In a previous post, we learned that Health and Fitness are connected but certainly not the same thing. For athletes and those that are interested in improving their ability to perform well in sport, both are important but often the focus is improving Fitness. Certainly, the purpose of a training / exercise plan is to improve Fitness. In this post, I will look at the individual components of Fitness that you should consider as you design your training plan.
- Cardiovascular Endurance
Cardiovascular endurance refers to the ability of your heart, lungs, and circulatory system to provide oxygen and nutrients (typically sugars) to the body during physical activity. This type of fitness is essential for activities such as running, cycling, and swimming, which require sustained periods of aerobic activity. An approximation of sustained can be anywhere in excess of 30 minutes depending on the individual. To improve cardiovascular endurance, low intensity exercises such as jogging, brisk walking, and easy to moderate cycling will be most helpful. However it should be noted that that these activities, whilst light in effort, should be performed for at least 45minutes per session, but ideally much longer. The classic Long Slow Run that is often a staple of many runners training plans is a perfect example of a Cardiovascular Endurance exercise.
- Muscular Strength
Muscular strength refers to the ability of the muscles to generate force. This type of fitness is essential for activities such as weightlifting, wrestling, and gymnastics, which require the use of significant muscle power, but also has relevance to cyclists (expressing force as power on the bike) and even runners (expressing force against the running surface particularly when running up hill). To improve muscular strength, exercises such as weightlifting, resistance training, and bodyweight exercises should be performed and these are often seen in a training programme as Strength and Conditioning sets.

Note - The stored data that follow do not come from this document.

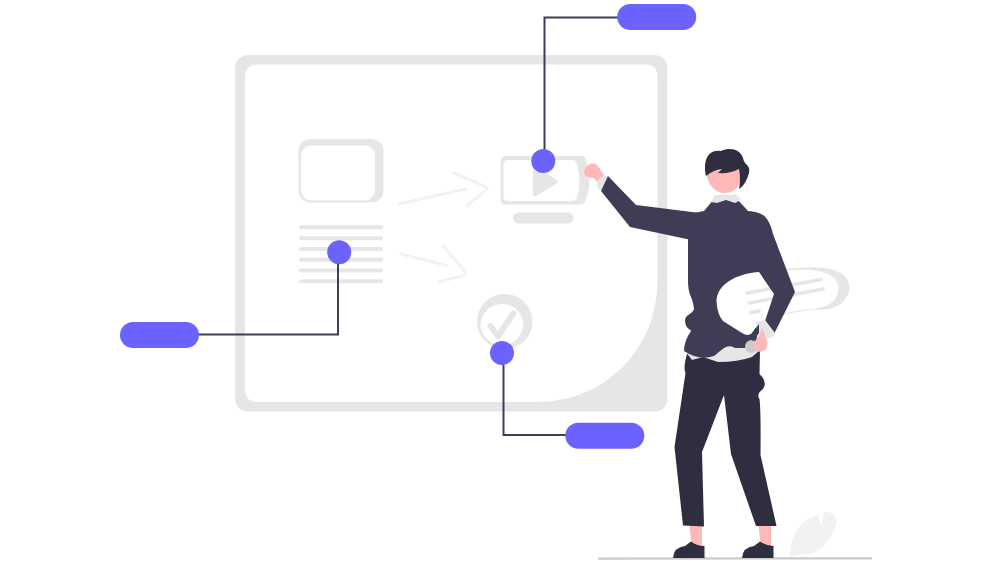
<!DOCTYPE html>
<html lang="en">
<head>
<meta charset="utf-8">
<title>Whiteboard presentation</title>
<style>
:root {
  --paper: #ffffff;
  --accent: #6c63ff;
  --ink: #2f2e41;
  --sweater: #3f3d56;
  --skin: #ffb8b8;
  --grey: #e6e6e6;
  --grey-light: #f2f2f2;
  --ground: #cacaca;
}
html, body { margin: 0; height: 100%; overflow: hidden; background: var(--paper); }
svg { display: block; width: 992px; height: 561px; }
.paper { fill: var(--paper); }
.accent { fill: var(--accent); }
.ink { fill: var(--ink); }
.sweater { fill: var(--sweater); }
.skin { fill: var(--skin); }
.grey { fill: var(--grey); }
.grey-light { fill: var(--grey-light); }
.connector { fill: none; stroke: var(--sweater); stroke-width: 2; }
.arrow { fill: none; stroke: var(--grey-light); stroke-width: 3; stroke-linecap: round; stroke-linejoin: round; }
.note-line { fill: none; stroke: var(--grey); stroke-width: 3.4; stroke-linecap: round; }
.check { fill: none; stroke: var(--grey); stroke-width: 6; stroke-linecap: round; stroke-linejoin: round; }
.ground { stroke: var(--ground); stroke-width: 2.2; stroke-linecap: round; }
</style>
</head>
<body>
<svg viewBox="0 0 992 561" role="img" aria-label="A person pointing at a whiteboard with labelled content blocks">
  <defs>
    <rect id="text-line" width="84" height="4" rx="2"/>
    <rect id="label" width="79" height="26" rx="13"/>
    <circle id="marker" r="12"/>
  </defs>

  <g id="board">
    <rect class="grey" x="235" y="55" width="432.500" height="356.500" rx="13"/>
    <path class="paper" d="M258 64.500H645Q657.500 64.500 657.500 77V280C657.500 348 606 402 536 402H258Q245 402 245 389V77Q245 64.500 258 64.500Z"/>
  </g>

  <g id="image-block">
    <rect class="grey" x="298.500" y="139" width="85" height="63.500" rx="12"/>
    <rect class="paper" x="301" y="145.500" width="74" height="55" rx="10"/>
  </g>

  <g id="text-block" class="grey">
    <use href="#text-line" x="299" y="225.300"/>
    <use href="#text-line" x="299" y="236.200"/>
    <use href="#text-line" x="299" y="247"/>
    <use href="#text-line" x="299" y="257.700"/>
    <use href="#text-line" x="299" y="268.500"/>
    <use href="#text-line" x="299" y="279.200"/>
  </g>

  <g id="arrows" class="arrow">
    <path d="M399 204L466 189M454 173L484 186Q489 188 485 191L467 206"/>
    <path d="M401 254L447 265.500M443 246L464 270Q467 274 462 276L440 281.500"/>
  </g>

  <g id="video-block">
    <path class="grey" d="M506 156H582Q586 156 586.500 162Q593 180 586 199Q585 204.500 580 204.500H506Q500.500 204.500 500.500 199V162Q500.500 156 506 156Z"/>
    <path class="paper" d="M508 160H573Q576 160 577 164Q582 181 577 198Q576 201 572 201H508Q503.500 201 503.500 196.500V164.500Q503.500 160 508 160Z"/>
    <path class="grey" d="M533 169Q533 165 537 168L556 179.500Q559 182 556 184L537 195.500Q533 198 533 194Z"/>
    <rect class="grey" x="513" y="212.500" width="60.500" height="11" rx="5.500"/>
  </g>

  <g id="approval-badge">
    <ellipse class="grey" cx="504.800" cy="321.500" rx="27.800" ry="27.500"/>
    <ellipse class="paper" cx="502" cy="324.500" rx="21.300" ry="20.500"/>
    <path class="check" d="M490.500 326L498 336L513.500 313.500"/>
  </g>

  <g id="callouts">
    <path class="connector" d="M544.500 161V17.500H620M338 252V334.500H196M503.500 353V435H568"/>
    <g class="accent">
      <use href="#marker" x="543.300" y="161"/>
      <use href="#marker" x="339.200" y="252.300"/>
      <use href="#marker" x="502" y="353"/>
      <use href="#label" x="617.200" y="4"/>
      <use href="#label" x="120" y="322"/>
      <use href="#label" x="565.300" y="422.800"/>
    </g>
  </g>

  <g id="plant" class="grey-light">
    <path d="M790 558C789 536 801 519 818 514.500L821 526L824 512C833 511 838 517 836 525C831 537 824 552 808 554Q799 553 790 558Z"/>
  </g>
  <line id="ground" class="ground" x1="599" y1="558.700" x2="871" y2="558.300"/>

  <g id="person">
    <g id="feet">
      <path class="skin" d="M689 522H702V548H692ZM758 522H771V548H761Z"/>
      <path class="ink" d="M673 558Q674 547 685 546L691 541.500Q697 546 704.500 546V558Z"/>
      <path class="ink" d="M742 558Q743 547 754 546L760 541.500Q766 546 773.500 546V558Z"/>
    </g>
    <path id="trousers" class="ink" d="M687 354L760 350L759.500 374Q768 382 763 389Q756 394 759.500 399Q761 412 760.500 455L776.500 526H756L731 454L724 395L702 452L704 526.500L683 525.500L674.500 447L685.500 373Q683 368 687 354Z"/>
    <path id="shirt-hem" class="grey" d="M686 352L692 360L703 357L718 362Q738 362 752 357L760 350L746 340L700 346Z"/>

    <g id="head">
      <path class="skin" d="M706 168H742C744 182 736 193 725 193C714 193 706 183 706 168Z"/>
      <path class="ink" d="M706 176C703 162 707 149 721 151C730 147 740 149 743 158C744 165 751 165 749 173C747 180 744 186 739 189Q741 179 739 169Q730 174 718 173L722 169Q713 170 706 176Z"/>
    </g>

    <path id="sweater-body" class="sweater" d="M714 199L704 211L694 213L688 238L688 280C688 297 693 296 694 309C692 315 685 314 685 321C686 330 690 328 691 331Q684 341 684 351Q699 361 714 356C723 349 727 343 735 348L752 348L765 322L768 232L748 211L737 199Z"/>
    <path id="collar" class="grey" d="M715 195H737L741 200L735 203L726 200L717 203L711 202Z"/>

    <g id="pointing-arm">
      <path class="skin" d="M585 168Q591 161 597 165L605 176L598 183L594 178Q587 178 584 174Z"/>
      <path class="grey" d="M604 175L609 177L603 190Q595 190 597 181Z"/>
      <path class="sweater" d="M608 176L636 205L700 213Q713 235 689 239.500L630 227L601 191Z"/>
    </g>

    <g id="speech-board">
      <path class="grey" d="M784 269C817 265 848 266 849.500 287C849 300 838 309 824 309.500Q804 309 785 315L760 322L750 286Z"/>
      <path class="paper" d="M716.500 301C717 285 735 274 758 272L787 270.500C815 268 838 272 838.500 288C838 302 827 308 810 309Q796 310 784 314L765 321Q757 324 752 333Q748 337 742 333L723 321Q717 314 716.500 301Z"/>
      <path class="note-line" d="M747 293L821 279.500M749 303L823 289M751 312.500L759 311"/>
    </g>

    <g id="holding-arm">
      <path class="sweater" d="M745 211Q762 211 767 219Q771 225 773 234L795 292L774 334L764 324L774 294L759 272L742 260Z"/>
      <path class="grey" d="M756 322L765 320L775 333Q773 339 769 338L757 340Z"/>
      <circle class="grey" cx="751.500" cy="346.500" r="6.500" style="fill:var(--ground)"/>
      <path class="skin" d="M762 328L766 338Q769 343 766 349Q761 354 754 350Q753 344 756 340L759 336Z"/>
      <path class="sweater" d="M756 328L759 324V333L753 341L749 338Z"/>
    </g>
  </g>
</svg>
</body>
</html>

- Muscular Endurance
Muscular endurance refers to the ability of the muscles to maintain a level of physical activity over an extended period. This type of fitness is essential for activities such as running, cycling, and swimming, which require sustained periods of muscle use at relatively high levels of power output. Muscular Endurance can be thought of as the blending of Cardiovascular Fitness (but we are now using different energy systems) and Muscular Power (but we are now substantially increasing the time component). To improve muscular endurance, exercises such as bodyweight exercises, resistance training, and high-repetition weightlifting can be performed. The difference in training style contrasted to Muscular Power is a substantial decrease in weight, but an increase repetitions. Sometimes called Toning Exercises.
Flexibility refers to the range of motion of the joints and muscles. This type of fitness is essential for activities such as dancing, gymnastics, and yoga, which require a high degree of mobility, but also contribute to injury prevention in running. To improve flexibility, exercises such as stretching, yoga, and Pilates should be performed on a regular basis.

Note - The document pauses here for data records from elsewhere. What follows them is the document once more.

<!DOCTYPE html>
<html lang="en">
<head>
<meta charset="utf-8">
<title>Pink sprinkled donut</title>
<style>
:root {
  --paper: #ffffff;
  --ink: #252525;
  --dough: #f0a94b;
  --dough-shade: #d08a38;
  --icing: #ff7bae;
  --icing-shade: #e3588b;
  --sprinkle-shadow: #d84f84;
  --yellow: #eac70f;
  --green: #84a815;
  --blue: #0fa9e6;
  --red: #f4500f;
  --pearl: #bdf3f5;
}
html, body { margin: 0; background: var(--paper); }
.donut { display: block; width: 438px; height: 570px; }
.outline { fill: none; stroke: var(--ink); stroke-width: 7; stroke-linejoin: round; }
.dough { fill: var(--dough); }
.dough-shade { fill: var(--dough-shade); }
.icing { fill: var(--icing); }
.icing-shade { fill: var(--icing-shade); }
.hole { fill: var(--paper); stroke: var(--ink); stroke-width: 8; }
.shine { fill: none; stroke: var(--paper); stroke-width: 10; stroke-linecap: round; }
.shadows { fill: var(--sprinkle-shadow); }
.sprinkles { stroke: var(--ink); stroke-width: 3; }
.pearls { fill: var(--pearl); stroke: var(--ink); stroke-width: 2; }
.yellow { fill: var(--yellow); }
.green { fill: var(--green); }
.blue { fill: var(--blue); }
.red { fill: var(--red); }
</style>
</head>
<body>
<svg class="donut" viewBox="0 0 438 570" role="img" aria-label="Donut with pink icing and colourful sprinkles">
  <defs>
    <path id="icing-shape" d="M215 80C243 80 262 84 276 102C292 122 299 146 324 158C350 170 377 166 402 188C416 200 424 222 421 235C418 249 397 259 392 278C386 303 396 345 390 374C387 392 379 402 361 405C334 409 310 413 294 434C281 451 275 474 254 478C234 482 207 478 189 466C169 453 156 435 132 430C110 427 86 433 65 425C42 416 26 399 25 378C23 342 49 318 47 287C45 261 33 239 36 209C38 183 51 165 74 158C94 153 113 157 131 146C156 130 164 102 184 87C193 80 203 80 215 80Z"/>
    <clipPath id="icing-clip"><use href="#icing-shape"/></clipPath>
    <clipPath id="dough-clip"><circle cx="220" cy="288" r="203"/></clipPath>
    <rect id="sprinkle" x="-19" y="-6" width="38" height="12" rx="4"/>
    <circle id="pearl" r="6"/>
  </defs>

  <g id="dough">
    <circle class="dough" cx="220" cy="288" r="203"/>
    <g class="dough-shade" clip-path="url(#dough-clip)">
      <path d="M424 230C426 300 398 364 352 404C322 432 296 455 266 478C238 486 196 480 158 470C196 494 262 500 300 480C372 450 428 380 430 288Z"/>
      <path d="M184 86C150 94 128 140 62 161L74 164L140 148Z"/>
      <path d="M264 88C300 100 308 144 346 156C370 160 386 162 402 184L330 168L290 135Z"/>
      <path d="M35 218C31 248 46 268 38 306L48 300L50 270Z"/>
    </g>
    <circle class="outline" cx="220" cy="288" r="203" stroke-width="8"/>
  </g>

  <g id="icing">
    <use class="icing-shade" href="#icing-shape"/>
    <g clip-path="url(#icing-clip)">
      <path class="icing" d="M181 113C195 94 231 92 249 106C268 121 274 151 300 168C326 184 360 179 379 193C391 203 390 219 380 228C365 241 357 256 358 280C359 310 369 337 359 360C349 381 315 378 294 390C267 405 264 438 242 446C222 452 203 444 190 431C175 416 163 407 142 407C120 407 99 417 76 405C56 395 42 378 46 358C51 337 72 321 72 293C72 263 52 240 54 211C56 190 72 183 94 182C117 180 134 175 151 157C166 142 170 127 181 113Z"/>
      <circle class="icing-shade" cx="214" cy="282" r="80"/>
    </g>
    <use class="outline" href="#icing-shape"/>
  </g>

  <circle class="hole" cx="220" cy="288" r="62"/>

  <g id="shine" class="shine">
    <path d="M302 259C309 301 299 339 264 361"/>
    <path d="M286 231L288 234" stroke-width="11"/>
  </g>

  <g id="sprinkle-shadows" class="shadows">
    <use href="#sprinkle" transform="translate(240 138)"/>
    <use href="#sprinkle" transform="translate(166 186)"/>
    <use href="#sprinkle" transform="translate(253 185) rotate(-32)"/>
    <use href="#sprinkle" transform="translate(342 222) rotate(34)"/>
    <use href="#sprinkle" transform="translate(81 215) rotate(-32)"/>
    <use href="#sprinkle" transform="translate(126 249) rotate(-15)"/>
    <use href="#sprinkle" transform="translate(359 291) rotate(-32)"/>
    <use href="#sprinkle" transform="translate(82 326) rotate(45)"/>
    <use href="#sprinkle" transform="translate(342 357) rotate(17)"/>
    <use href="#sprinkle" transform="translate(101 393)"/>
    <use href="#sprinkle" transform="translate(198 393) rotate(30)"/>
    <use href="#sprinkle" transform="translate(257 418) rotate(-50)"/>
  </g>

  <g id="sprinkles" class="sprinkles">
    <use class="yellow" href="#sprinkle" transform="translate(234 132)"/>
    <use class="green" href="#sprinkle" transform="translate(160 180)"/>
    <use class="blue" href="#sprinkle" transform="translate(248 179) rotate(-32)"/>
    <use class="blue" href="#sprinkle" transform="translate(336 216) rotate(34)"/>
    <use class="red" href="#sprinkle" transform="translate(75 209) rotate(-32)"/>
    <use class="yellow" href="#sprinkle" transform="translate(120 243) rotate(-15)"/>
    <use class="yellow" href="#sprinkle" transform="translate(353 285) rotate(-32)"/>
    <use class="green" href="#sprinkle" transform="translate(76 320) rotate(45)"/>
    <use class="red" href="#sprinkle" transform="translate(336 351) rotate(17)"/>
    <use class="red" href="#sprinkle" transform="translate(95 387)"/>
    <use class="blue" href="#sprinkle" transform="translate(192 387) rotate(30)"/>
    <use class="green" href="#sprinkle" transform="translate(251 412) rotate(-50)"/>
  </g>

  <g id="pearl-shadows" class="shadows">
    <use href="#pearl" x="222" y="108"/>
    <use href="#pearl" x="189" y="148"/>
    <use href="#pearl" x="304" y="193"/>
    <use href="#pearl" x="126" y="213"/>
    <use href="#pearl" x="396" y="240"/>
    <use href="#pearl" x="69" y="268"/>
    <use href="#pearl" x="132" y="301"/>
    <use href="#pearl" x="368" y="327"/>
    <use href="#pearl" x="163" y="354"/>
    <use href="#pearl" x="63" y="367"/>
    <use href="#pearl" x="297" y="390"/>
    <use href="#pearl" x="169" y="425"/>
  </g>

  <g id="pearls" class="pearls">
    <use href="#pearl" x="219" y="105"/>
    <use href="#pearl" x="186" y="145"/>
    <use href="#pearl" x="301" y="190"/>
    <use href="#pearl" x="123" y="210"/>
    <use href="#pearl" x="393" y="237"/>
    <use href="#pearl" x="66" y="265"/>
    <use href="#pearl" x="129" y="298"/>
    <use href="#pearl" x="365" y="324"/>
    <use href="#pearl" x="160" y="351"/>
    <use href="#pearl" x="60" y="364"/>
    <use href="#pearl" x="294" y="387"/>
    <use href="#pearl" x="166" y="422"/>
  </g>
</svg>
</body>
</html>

- Body Composition
Body composition refers to the proportion of fat, muscle, and bone in the body. This type of fitness is essential for overall health and well-being, but also has a direct impact on your ability to perform maximally in sport. Maintaining an appropriate body composition can help reduce the risk of obesity, diabetes, and other chronic diseases (health outcomes), but will also determine your ability to move quickly and avoid mechanical injury (fitness outcomes). To improve body composition, a combination of diet and exercise need to be factored into your training plan. Of the two, diet will have the most significant impact.
Power refers to the ability to generate force quickly. This type of fitness is essential for activities such as sprinting, elements of cycling, jumping, and throwing. To improve power, exercises such as plyometrics, explosive weightlifting, and sprint training should be performed. These will be found in the Strength & Conditioning components of a training plan.
Agility refers to the ability to change direction quickly and efficiently. This type of fitness is essential for activities such as team sports, martial arts, and dance. But also running over rough terrain. To improve agility, exercises such as cone drills, ladder drills, and shuttle runs can be performed. For most runners, cyclists and swimmers, this is the least significant component of Fitness, but as it does have some bearing on flexibility and therefore injury prevention, it is worth being aware of.
Balance refers to the ability to maintain stability and control over the body's position. This type of fitness is essential for virtually all sports activities to a lesser or greater extent. To improve balance, exercises such as single-leg balance, yoga poses, and balance board training should be performed. It is unlikely that a training programme will have a specific Balance workout, but rather this should be designed into other workouts as a secondary outcome.
Coordination refers to the ability to use different parts of the body together effectively. This type of fitness is essential for activities such as dance, martial arts, and team sports. To improve coordination, exercises such as agility drills, ball drills, and coordination exercises can be performed. Similar to agility this is not directly transferable to improved performance in running, cycling or swimming. However; being uncoordinated will result in poor technique and a greater propensity for injury. Therefore consideration should be given to this component in a well designed training programme.
In conclusion, achieving and maintaining fitness requires attention to all of these components. Different types of physical activities can be tailored to address each component, and a well-rounded fitness program should include exercises that target each of these areas. The relative amounts of each component are determined by sport specific demands, and athletes limiting factors and the timing of activities within a periodised plan.